|base-path||Mandatory||The base path to access the service.|
|protocol||Optional||The default is http.|
|port||Optional||The default is 80.|
|headers||Optional||Any custom HTTP headers that are needed for the service.|
|parameters||Optional||Any custom HTTP settings that are needed to tune the connection.|
In general, the parameters values do not need to be set or changed. Headers and parameters are lists in the following format:
|Warning:|| You cannot specify headers or parameters that contain "," in the value.
Warning: If you are sending a message to the service, it is expected that Content-Type is specified in the header since it defines the overall message interaction with the server. An optional charset can be included. For example, Content-Type:applicaton/json;charset=UTF-8.
You have to completely define the message to be sent and it must be constant. No variable substitution is done. The XPath Query is used to pull values out of the response from the server. The response must be in XML or JSON, otherwise this will not work. A valid XPath query for the response must be specified. This depends entirely on the service you interface with.
|Note:||The message is sent to the server only once per session. This is done both for performance reasons and because the values in the response are expected to be relatively constant.|
The path for the parameter is added to the base_path in the script.
If the Script contains:
host = api.wunderground.com base_path = /auto/wui/geo/ForecastXML/
and Template Development specifies:

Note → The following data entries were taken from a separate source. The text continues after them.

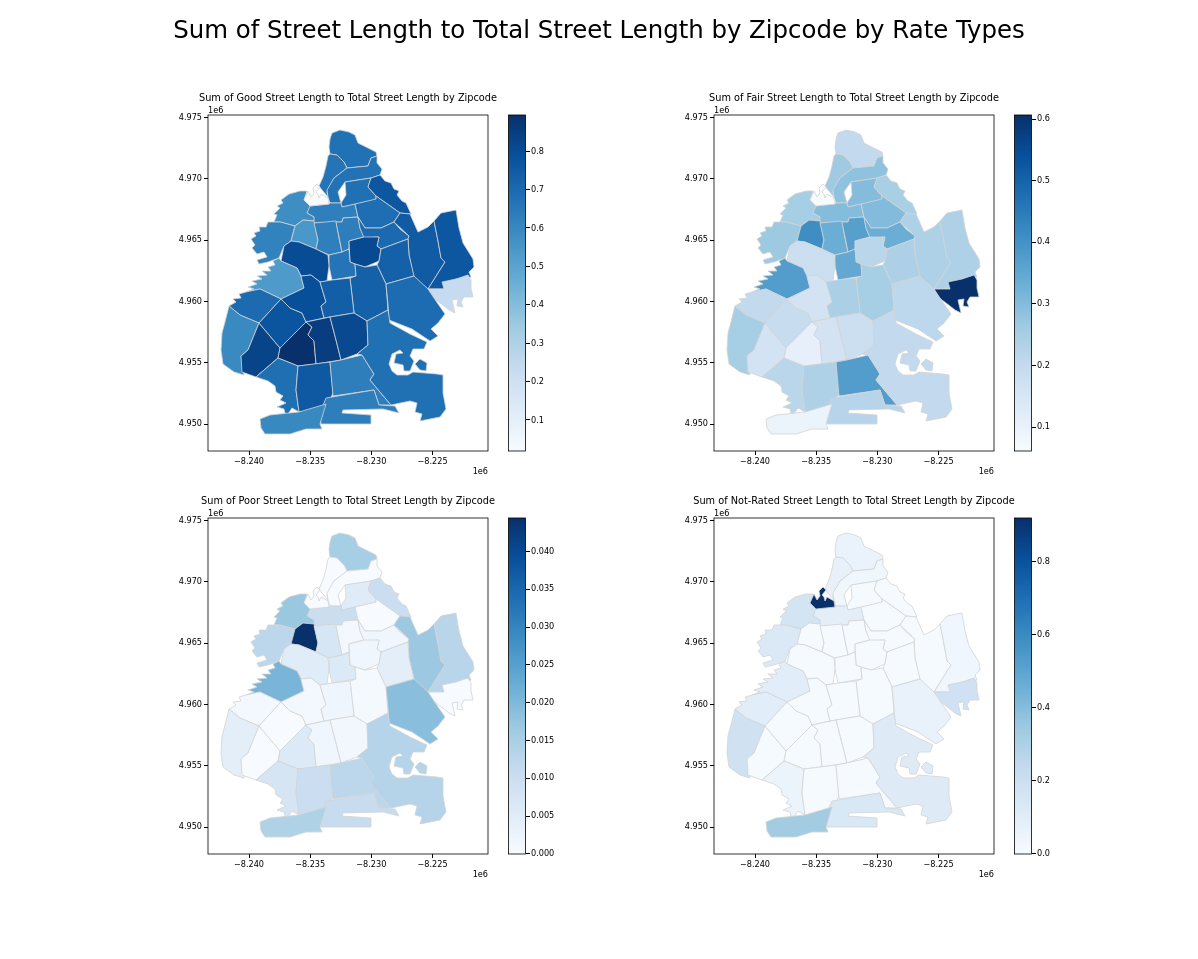
<!DOCTYPE html>
<html lang="en">
<head>
<meta charset="utf-8">
<title>Sum of Street Length to Total Street Length by Zipcode by Rate Types</title>
<style>
:root{--ink:#000;--paper:#fff;--border:#d3d3d3}
*{box-sizing:border-box;margin:0;padding:0}
body{position:relative;width:1198px;height:959px;overflow:hidden;background:var(--paper);color:var(--ink);font-family:"DejaVu Sans",sans-serif}
h1{position:absolute;top:14px;left:0;width:1198px;text-align:center;font-size:24.4px;font-weight:400;line-height:32px;white-space:nowrap}
.panels{position:absolute;left:160px;top:80px;display:grid;grid-template-columns:506px 506px;grid-template-rows:403px 403px}
.panel{position:relative;font-size:8.13px}
.panel svg{position:absolute;left:0;top:0}
figcaption{position:absolute;left:0;top:11px;width:376px;text-align:center;font-size:9.76px;line-height:14px;white-space:nowrap}
ol{position:absolute;list-style:none}
li{position:relative;white-space:nowrap}
li::before{content:"";position:absolute;background:var(--ink)}
.y-axis{left:0;top:6.9px;width:42px;text-align:right}
.y-axis li{height:61.3px;line-height:61.3px}
.y-axis li::before{right:-6px;top:30.2px;width:4px;height:.8px}
.x-axis{left:58.4px;top:371px;display:flex}
.x-axis li{width:61.2px;line-height:20px;text-align:center}
.x-axis li::before{left:30.2px;top:0;width:.8px;height:4px}
.scale{left:371px;top:calc(var(--first) - var(--step)/2)}
.scale li{height:var(--step);line-height:var(--step)}
.scale li::before{left:-5px;top:calc(50% - .4px);width:3.5px;height:.8px}
.power{position:absolute;line-height:10px}
.power-y{left:48px;top:25px}
.power-x{right:178px;top:386px}
.frame{fill:none;stroke:var(--ink);stroke-width:.8}
.zones{stroke:var(--border);stroke-width:.8;stroke-linejoin:round}
.good{--first:71px;--step:38.4px;
--z22:#2171b5;--z49:#2474b7;--z11:#2272b6;--z06:#2070b4;--z37:#0d57a1;--z05:#2f7fbc;--z01:#3e8ec4;--z51:#f7fbff;--z17:#4a98c9;--z38:#2f7fbc;--z16:#2e7ebc;--z21:#1f6eb3;--z33:#1b69af;--z07:#105ba4;--z08:#0d57a1;--z39:#c6dbef;--z13:#084a91;--z12:#1561a9;--z25:#2474b7;--z03:#1561a9;--z36:#1d6cb1;--z15:#084c95;--z31:#3282be;--z32:#4e9acb;--z20:#1c6ab0;--z09:#3a8ac2;--z19:#0b559f;--z18:#084f99;--z26:#135fa7;--z04:#08306b;--z30:#083d7f;--z10:#084990;--z28:#084488;--z14:#1f6fb3;--z23:#0e59a2;--z29:#2e7ebc;--z34:#2070b4;--z35:#2e7ebc;--z24:#3989c1}
.fair{--first:39px;--step:61.6px;
--z22:#c3daee;--z49:#9fcae1;--z11:#8fc2de;--z06:#85bcdc;--z37:#a9cfe5;--z05:#84bcdb;--z01:#a6cee4;--z51:#f7fbff;--z17:#3e8ec4;--z38:#6aaed6;--z16:#57a0ce;--z21:#82bbdb;--z33:#6aaed6;--z07:#afd1e7;--z08:#afd1e7;--z39:#08306b;--z13:#b9d6ea;--z12:#add0e6;--z25:#62a8d2;--z03:#a6cee4;--z36:#bdd7ec;--z15:#ccdff1;--z31:#9dcae1;--z32:#529dcc;--z20:#c2d9ee;--z09:#a6cee4;--z19:#c8dcf0;--z18:#d3e3f3;--z26:#abd0e6;--z04:#e7f0fa;--z30:#d3e3f3;--z10:#ccdff1;--z28:#d3e3f3;--z14:#bad6eb;--z23:#aed1e7;--z29:#529dcc;--z34:#c2d9ee;--z35:#b7d4ea;--z24:#ebf3fb}
.poor{--first:68.5px;--step:37.8px;
--z22:#a6cee4;--z49:#f7fbff;--z11:#f7fbff;--z06:#dfecf7;--z37:#cbdef1;--z05:#cadef0;--z01:#9ac8e0;--z51:#f7fbff;--z17:#08306b;--z38:#d6e6f4;--z16:#f2f8fd;--z21:#f7fbff;--z33:#f0f6fd;--z07:#9cc9e1;--z08:#b8d5ea;--z39:#f7fbff;--z13:#f0f6fd;--z12:#e3eef9;--z25:#dce9f6;--z03:#f4f9fe;--z36:#89bedc;--z15:#e0ecf8;--z31:#bcd7eb;--z32:#79b5d9;--z20:#f3f8fe;--z09:#e3eef8;--z19:#f7fbff;--z18:#f3f8fe;--z26:#eef5fc;--z04:#dce9f6;--z30:#f0f6fd;--z10:#f2f7fd;--z28:#f7fbff;--z14:#d6e5f4;--z23:#cbdef1;--z29:#bcd7eb;--z34:#b5d4e9;--z35:#c7dcef;--z24:#b0d2e7}
.not-rated{--first:78.5px;--step:73.1px;--rest:#f5fafe;
--z22:#eaf3fb;--z49:#e8f1fa;--z11:#eff6fc;--z05:#e3eef9;--z01:#d3e4f3;--z51:#08306b;--z08:#f0f6fd;--z39:#cfe1f2;--z36:#e9f2fa;--z31:#dbe9f6;--z32:#e1edf8;--z20:#e1edf8;--z09:#d0e2f2;--z14:#ebf3fb;--z34:#deebf7;--z35:#d9e8f5;--z24:#a3cce3}
</style>
</head>
<body>
<svg width="0" height="0" style="position:absolute" aria-hidden="true">
<defs>
<linearGradient id="blues" x1="0" y1="1" x2="0" y2="0">
<stop offset="0" stop-color="#f7fbff"/><stop offset=".125" stop-color="#deebf7"/><stop offset=".25" stop-color="#c6dbef"/><stop offset=".375" stop-color="#9ecae1"/><stop offset=".5" stop-color="#6baed6"/><stop offset=".625" stop-color="#4292c6"/><stop offset=".75" stop-color="#2171b5"/><stop offset=".875" stop-color="#08519c"/><stop offset="1" stop-color="#08306b"/>
</linearGradient>
<g id="chart">
<g class="zones">
<path fill="var(--z22)" d="M330 139L332 133 340 130 349 132 355 135 358 143 366 147 376 152 377 156 371 158 368 166 347 168 344 162 337 155 330 154 329 147Z"/>
<path fill="var(--z49)" d="M330 154L337 155 344 162 347 168 334 178 327 192 328 197 322 190 319 186 323 177 326 166 328 156Z"/>
<path fill="var(--z11)" d="M347 168L368 166 371 158 377 156 377 163 382 169 380 175 371 178 345 182 338 192 341 203 330 203 328 197 327 190 334 178Z"/>
<path fill="var(--z06)" d="M345 182L371 178 368 187 376 196 376 200 342 207 341 203 346 195Z"/>
<path fill="var(--z37)" d="M371 178L380 175 385 181 391 183 394 189 399 191 397 195 402 201 406 203 411 214 400 213 393 208 376 196 368 187Z"/>
<path fill="var(--z05)" d="M309 206L329 204 330 203 341 203 342 207 355 204 358 217 343 218 342 222 313 223 314 217 307 213Z"/>
<path fill="var(--z01)" d="M274 222L277 215 274 214 280 208 277 206 283 203 281 200 289 194 300 191 307 191 304 200 310 206 307 213 314 217 314 221 303 220 295 226 280 222Z"/>
<path fill="var(--z51)" d="M304 200L308 191 311 197 314 193 313 188 317 184 320 187 316 192 318 194 319 198 321 194 328 198 329 204 310 206Z"/>
<path fill="var(--z31)" d="M251 239L256 236 254 233 260 231 259 227 266 227 268 222 274 222 280 222 295 226 291 241 284 246 279 258 268 262 259 264 257 260 267 257 264 252 257 254 252 248 255 245Z"/>
<path fill="var(--z17)" d="M291 241L295 226 303 220 314 221 318 240 316 249 299 242Z"/>
<path fill="var(--z38)" d="M314 223L336 221 339 238 342 252 329 255 318 250 316 249 318 240Z"/>
<path fill="var(--z16)" d="M336 222L342 222 343 218 358 217 360 228 364 237 349 241 349 249 342 252Z"/>
<path fill="var(--z21)" d="M355 204L376 199 376 196 393 208 400 213 394 222 381 228 365 228 358 217Z"/>
<path fill="var(--z33)" d="M358 217L365 228 381 228 394 222 400 229 409 236 408 239 381 249 377 246 379 237 364 238 360 228Z"/>
<path fill="var(--z07)" d="M394 222L400 213 410 214 414 223 418 232 428 227 434 221 438 241 441 258 445 262 428 289 414 278 409 255 408 239 409 236Z"/>
<path fill="var(--z08)" d="M434 221L441 213 456 210 459 228 463 243 473 259 474 267 469 272 471 277 461 281 456 279 444 289 428 289 445 262 441 258 438 241Z"/>
<path fill="var(--z39)" d="M428 289L444 289 442 282 456 279 468 275 471 280 471 288 473 297 464 297 461 302 463 307 457 306 458 299 452 300 455 313 449 310 444 306 432 297Z"/>
<path fill="var(--z13)" d="M349 241L364 237 379 237 377 246 381 249 379 261 365 267 355 264 350 262Z"/>
<path fill="var(--z12)" d="M381 249L408 239 409 255 414 276 386 284 377 265 379 261Z"/>
<path fill="var(--z25)" d="M329 255L342 252 349 249 350 262 355 264 356 276 332 280 329 266Z"/>
<path fill="var(--z03)" d="M355 264L365 267 377 265 386 284 388 310 367 321 354 313 350 278 356 276Z"/>
<path fill="var(--z36)" d="M386 284L414 276 428 289 436 301 445 314 438 323 431 329 438 336 430 341 412 329 389 320 388 305Z"/>
<path fill="var(--z15)" d="M291 241L299 242 316 249 328 255 329 266 327 281 320 282 311 275 301 276 297 268 281 261 284 246Z"/>
<path fill="var(--z32)" d="M246 292L254 289 248 287 257 284 252 281 262 279 257 276 267 275 262 271 271 271 268 267 275 265 273 261 279 258 281 261 297 268 301 276 304 288 281 299 260 289Z"/>
<path fill="var(--z20)" d="M229 306L236 302 233 299 241 298 239 294 246 292 260 289 281 299 259 323 240 315Z"/>
<path fill="var(--z09)" d="M229 306L240 315 259 323 248 350 241 356 244 375 234 372 223 364 221 350 222 333 226 318Z"/>
<path fill="var(--z28)" d="M259 323L280 348 278 358 256 377 242 372 241 356 248 350Z"/>
<path fill="var(--z19)" d="M281 299L290 308 302 313 306 322 280 348 259 323Z"/>
<path fill="var(--z18)" d="M281 299L304 288 301 276 311 275 320 282 326 302 321 306 324 318 306 322 302 313 290 308Z"/>
<path fill="var(--z26)" d="M320 282L332 280 350 278 354 313 330 317 324 318 321 306 326 302Z"/>
<path fill="var(--z04)" d="M280 348L306 322 312 327 308 335 314 341 316 364 298 366 278 358Z"/>
<path fill="var(--z30)" d="M306 322L330 317 336 340 341 360 316 364 314 341 308 335 312 327Z"/>
<path fill="var(--z10)" d="M330 317L354 313 367 321 368 345 357 354 341 360 336 340Z"/>
<path fill="var(--z14)" d="M256 377L278 358 298 366 296 390 299 412 292 408 286 417 284 409 277 407 286 403 280 400 283 396 276 392 275 386 268 381Z"/>
<path fill="var(--z23)" d="M298 366L330 362 333 393 326 409 299 412 296 390Z"/>
<path fill="var(--z29)" d="M330 362L341 360 362 355 374 374 370 380 380 392 391 405 379 405 374 390 333 396Z"/>
<path fill="var(--z34)" d="M368 345L367 321 388 310 390 323 410 334 427 342 424 349 413 349 410 356 414 361 410 371 404 371 403 365 394 363 396 354 403 353 400 350 392 354 389 364 392 371 397 375 408 375 413 372 437 374 443 375 443 393 446 409 440 417 420 421 422 414 415 412 417 403 410 401 391 405 380 392 370 380 374 374 362 355 357 354Z"/>
<path fill="var(--z34)" d="M415 364L420 359 427 363 426 371 420 370Z"/>
<path fill="var(--z35)" d="M326 398L374 390 379 405 395 406 399 413 383 409 343 410 342 413 371 415 371 424 321 424 320 412Z"/>
<path fill="var(--z24)" d="M260 419L270 415 299 412 326 404 320 424 322 429 306 429 290 434 265 434 261 428Z"/>
</g>
<rect class="frame" x="208" y="115" width="280" height="336"/>
<rect class="frame" x="508.5" y="115" width="17" height="336" style="fill:url(#blues)"/>
</g>
</defs>
</svg>
<h1>Sum of Street Length to Total Street Length by Zipcode by Rate Types</h1>
<main class="panels">
<figure class="panel good">
<figcaption>Sum of Good Street Length to Total Street Length by Zipcode</figcaption>
<svg width="506" height="403" viewBox="160 80 506 403"><use href="#chart"/></svg>
<span class="power power-y">1e6</span>
<ol class="y-axis"><li>4.975</li><li>4.970</li><li>4.965</li><li>4.960</li><li>4.955</li><li>4.950</li></ol>
<ol class="x-axis"><li>−8.240</li><li>−8.235</li><li>−8.230</li><li>−8.225</li></ol>
<span class="power power-x">1e6</span>
<ol class="scale"><li>0.8</li><li>0.7</li><li>0.6</li><li>0.5</li><li>0.4</li><li>0.3</li><li>0.2</li><li>0.1</li></ol>
</figure>
<figure class="panel fair">
<figcaption>Sum of Fair Street Length to Total Street Length by Zipcode</figcaption>
<svg width="506" height="403" viewBox="160 80 506 403"><use href="#chart"/></svg>
<span class="power power-y">1e6</span>
<ol class="y-axis"><li>4.975</li><li>4.970</li><li>4.965</li><li>4.960</li><li>4.955</li><li>4.950</li></ol>
<ol class="x-axis"><li>−8.240</li><li>−8.235</li><li>−8.230</li><li>−8.225</li></ol>
<span class="power power-x">1e6</span>
<ol class="scale"><li>0.6</li><li>0.5</li><li>0.4</li><li>0.3</li><li>0.2</li><li>0.1</li></ol>
</figure>
<figure class="panel poor">
<figcaption>Sum of Poor Street Length to Total Street Length by Zipcode</figcaption>
<svg width="506" height="403" viewBox="160 80 506 403"><use href="#chart"/></svg>
<span class="power power-y">1e6</span>
<ol class="y-axis"><li>4.975</li><li>4.970</li><li>4.965</li><li>4.960</li><li>4.955</li><li>4.950</li></ol>
<ol class="x-axis"><li>−8.240</li><li>−8.235</li><li>−8.230</li><li>−8.225</li></ol>
<span class="power power-x">1e6</span>
<ol class="scale"><li>0.040</li><li>0.035</li><li>0.030</li><li>0.025</li><li>0.020</li><li>0.015</li><li>0.010</li><li>0.005</li><li>0.000</li></ol>
</figure>
<figure class="panel not-rated">
<figcaption>Sum of Not-Rated Street Length to Total Street Length by Zipcode</figcaption>
<svg width="506" height="403" viewBox="160 80 506 403" fill="#f5fafe"><use href="#chart"/></svg>
<span class="power power-y">1e6</span>
<ol class="y-axis"><li>4.975</li><li>4.970</li><li>4.965</li><li>4.960</li><li>4.955</li><li>4.950</li></ol>
<ol class="x-axis"><li>−8.240</li><li>−8.235</li><li>−8.230</li><li>−8.225</li></ol>
<span class="power power-x">1e6</span>
<ol class="scale"><li>0.8</li><li>0.6</li><li>0.4</li><li>0.2</li><li>0.0</li></ol>
</figure>
</main>
</body>
</html>
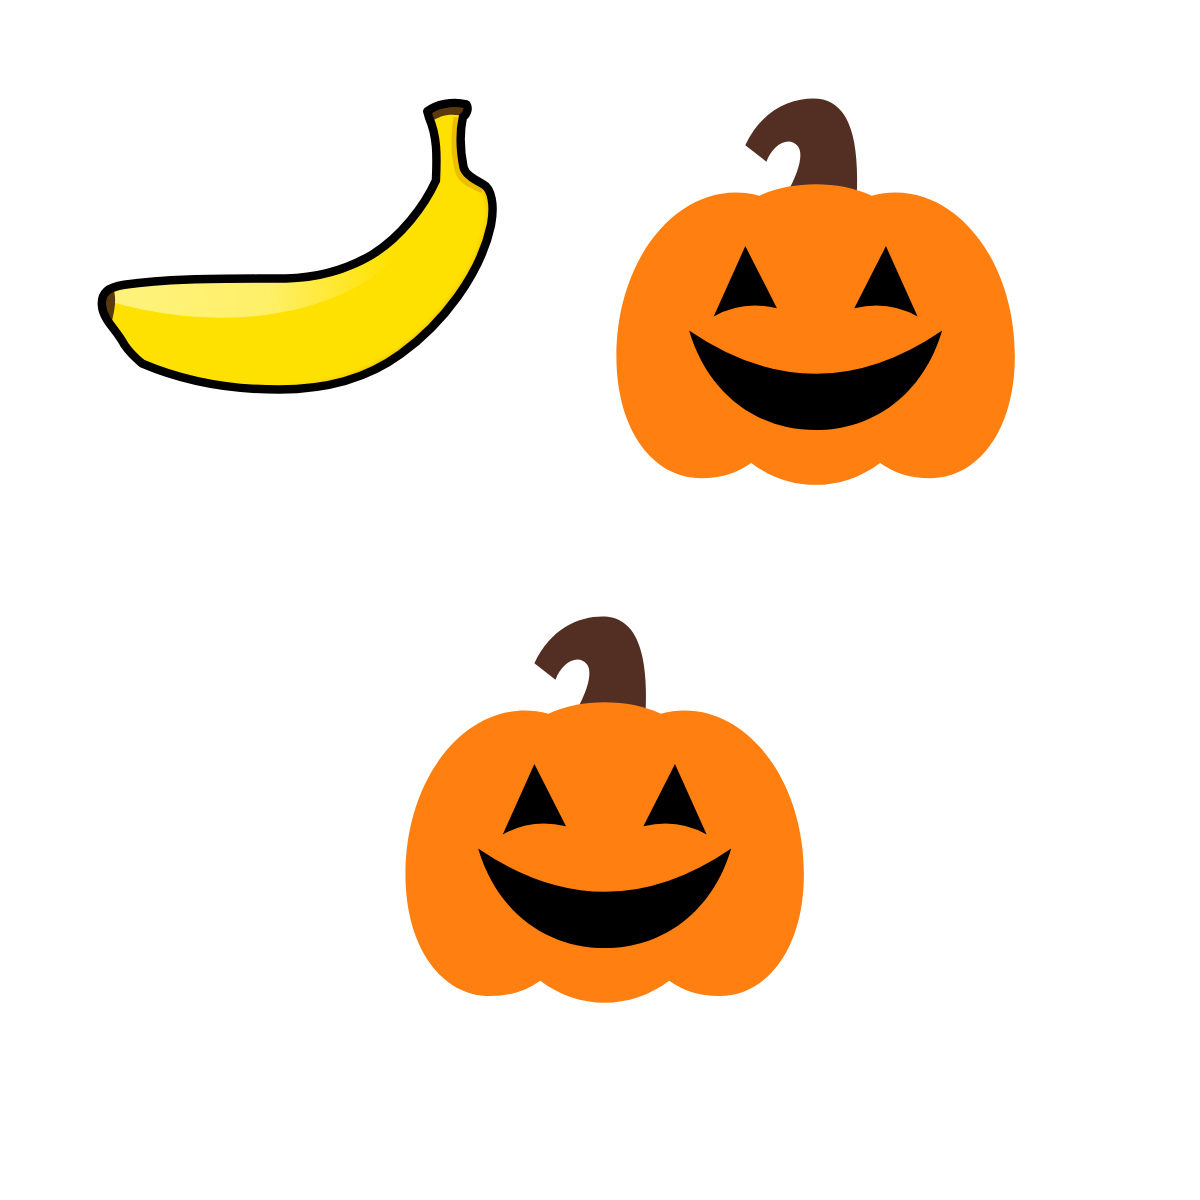
<!DOCTYPE html>
<html lang="en">
<head>
<meta charset="utf-8">
<title>Banana and pumpkins</title>
<style>
:root {
  --paper: #ffffff;
  --ink: #000000;
  --pumpkin: #ff7f11;
  --stem: #532e23;
  --banana: #ffe100;
  --banana-light: #fff27a;
  --banana-shade: #d9a300;
  --banana-tip: #5a3a0c;
}
html, body { margin: 0; background: var(--paper); overflow: hidden; }
.canvas { display: block; width: 1200px; height: 1200px; background: var(--paper); }
.pumpkin-body { fill: var(--pumpkin); }
.pumpkin-stem { fill: var(--stem); }
.pumpkin-face { fill: var(--ink); }
.banana-skin { fill: var(--banana); }
.banana-shade { fill: none; stroke: url(#shade-fade); stroke-width: 8; }
.banana-highlight { fill: url(#highlight-fade); }
.banana-tip { fill: var(--banana-tip); }
.banana-outline { fill: none; stroke: var(--ink); stroke-width: 3.6; stroke-linejoin: round; }
</style>
</head>
<body>
<svg class="canvas" viewBox="0 0 512 512" role="img" aria-label="A banana and two smiling jack-o'-lantern pumpkins">
  <defs>
    <linearGradient id="highlight-fade" gradientUnits="userSpaceOnUse" x1="60" y1="126" x2="168" y2="114">
      <stop offset="0" stop-color="var(--banana-light)"/>
      <stop offset="0.5" stop-color="var(--banana-light)" stop-opacity="0.85"/>
      <stop offset="1" stop-color="var(--banana-light)" stop-opacity="0"/>
    </linearGradient>
    <linearGradient id="shade-fade" gradientUnits="userSpaceOnUse" x1="112" y1="166" x2="208" y2="92">
      <stop offset="0" stop-color="var(--banana-shade)" stop-opacity="0"/>
      <stop offset="0.45" stop-color="var(--banana-shade)"/>
      <stop offset="1" stop-color="var(--banana-shade)" stop-opacity="0.55"/>
    </linearGradient>
    <filter id="soften" x="-10%" y="-10%" width="120%" height="120%"><feGaussianBlur stdDeviation="1.2"/></filter>

    <path id="banana-shape" d="M183 50 C186.500 58 186.500 66 186 77 C181 88 171 101 159 108.500 C148 115 136 118.500 122 118.800 C98 119 74 118.500 53 121.500 C46 122.500 43 125 43.500 130.500 C44 136.500 50 141 53 147 C55 150 57.500 152.500 60.500 155 C78 162.500 97 166.200 119 166.200 C139 166.200 156 162 171 151 C189 138 205 117 209.500 96 C211 88 210 80.500 206 78.500 C203 77 198.500 74.500 197.800 71.500 C196.500 65 196 57 197.500 50 C199.500 48.500 200 46 199 44.500 C193 43 186 44.500 182.300 47.500 Z"/>
    <clipPath id="banana-clip"><use href="#banana-shape"/></clipPath>

    <g id="pumpkin">
      <path class="pumpkin-stem" d="M318 62 C325 47 337 42 347 42 C360 42 367 54 365.500 84 L336 82 C340.500 74 343 66 340.500 62.500 C336.500 57.500 329.500 62 327 69 Z"/>
      <path class="pumpkin-body" d="M324 83.500 C338 77 358 77 372 83.500 C404 75 433 108 433 152 C433 184 417 204 397 204 C388 204 381 201.500 375.500 197.500 C359 210 337 210 320.500 197.500 C315 201.500 308 204 299 204 C279 204 263 184 263 152 C263 108 292 75 324 83.500 Z"/>
      <g class="pumpkin-face">
        <path d="M318 105 L331.500 131.500 Q317 128 304.500 135 Z"/>
        <path d="M378 105 L391.500 135 Q379 128 364.500 131.500 Z"/>
        <path d="M294 141 Q348 178 402 141 C394 168 373 183.500 348 183.500 C323 183.500 302 168 294 141 Z"/>
      </g>
    </g>
  </defs>

  <g id="banana">
    <use class="banana-skin" href="#banana-shape"/>
    <g clip-path="url(#banana-clip)">
      <path class="banana-shade" filter="url(#soften)" d="M104 169 C140 170 158 163 173 152.500 C191 139 207 118 211.500 96 C213 88 211 80 207 77"/>
      <path class="banana-highlight" d="M48 125 C70 117 98 121 122 119 C140 118 153 113 163 106 L186 78 C184 96 168 114 151 123 C122 138 84 139 48 129 Z"/>
      <path class="banana-shade" style="stroke-width:3" d="M195 50 C193.500 60 194 68 196 74 C198 78 202 79 206 81"/>
      <path class="banana-tip" d="M40 120 L48 122 C50 127 49 132 47.500 138 L40 138 Z"/>
      <path class="banana-tip" d="M180 42 L203 42 L199 50 C193 48 188 49 184 52 Z"/>
    </g>
    <use class="banana-outline" href="#banana-shape"/>
  </g>

  <use href="#pumpkin"/>
  <use href="#pumpkin" x="-90" y="221"/>
</svg>
</body>
</html>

query type = List XPath Query = //high/fahrenheit/text() HTTP Method = GET path = index.xml?query=66062 message (not set)
then the message that is sent is:
GET /auto/wui/geo/ForecastXML/index.xml?query=66062 HTTP/1.1
This will return the week's highs in Fahrenheit:
81 77 81 81 83 85
Workforce Management Parameters
In Configuration Server, Workforce Management Scripts must have a section called wfm. Table 4 lists the properties that you can specify for Workforce Management parameters.
|wfmCfgServerApplName||Mandatory||Configuration Server application name for the WFM server.|
|wfmCfgServerUserName||Mandatory||Configuration Server user name.|
|wfmCfgServerPassword||Mandatory||Configuration Server password.|
|wfmServerUrl||Mandatory||URL of WFM Server.|
When configuring a new parameter of type “Workforce Management”, simply name the parameter and choose the WFM profile (script object just created) from the drop-down list. When the author is using this parameter, the GRAT will fetch the current list of WFM Activities from the WFM Server and display them to the rule author.
Support for User-Defined Template Types
GRAT automatically displays the list of template types published to it, and template designers can select these user-defined template types or define new ones, according to their own needs.
Each time a rule template is published, a new version is created in the repository. The rule author will be able to select any version of the template from the Template Selection dialog when creating a rule package. This dialog shows the last N versions of a template, where N is a value configured by using configuration option display-n-template-versions in Genesys Administrator.
When you are publishing newer versions of the rule template, be aware that certain changes could affect rules that already have been created using the earlier version of the template. Be careful not to make changes that could void existing rules, unless these changes are communicated to the rule author.
For example, if Rule Template version 1 contains a condition that is removed later in version 2, then if a rule were already built using that condition, it will no longer compile if the rule author upgrades to Rule Template version 2.
For example, if the configuration were set to show the last 3 versions of a template, the currently selected template is GRS Template version 2, and there are 5 versions in the repository, we would show GRS Template versions 5, 4 and 3, as well as GRS Template version 2. Users could choose between versions 3, 4, or 5.
In order to provide details about the differences between template versions, rules template developers can publish a version comment that describes specific changes made to individual template versions. This version comment appears in GRAT in the Template Selection table, and can be edited by the rule author in GRAT.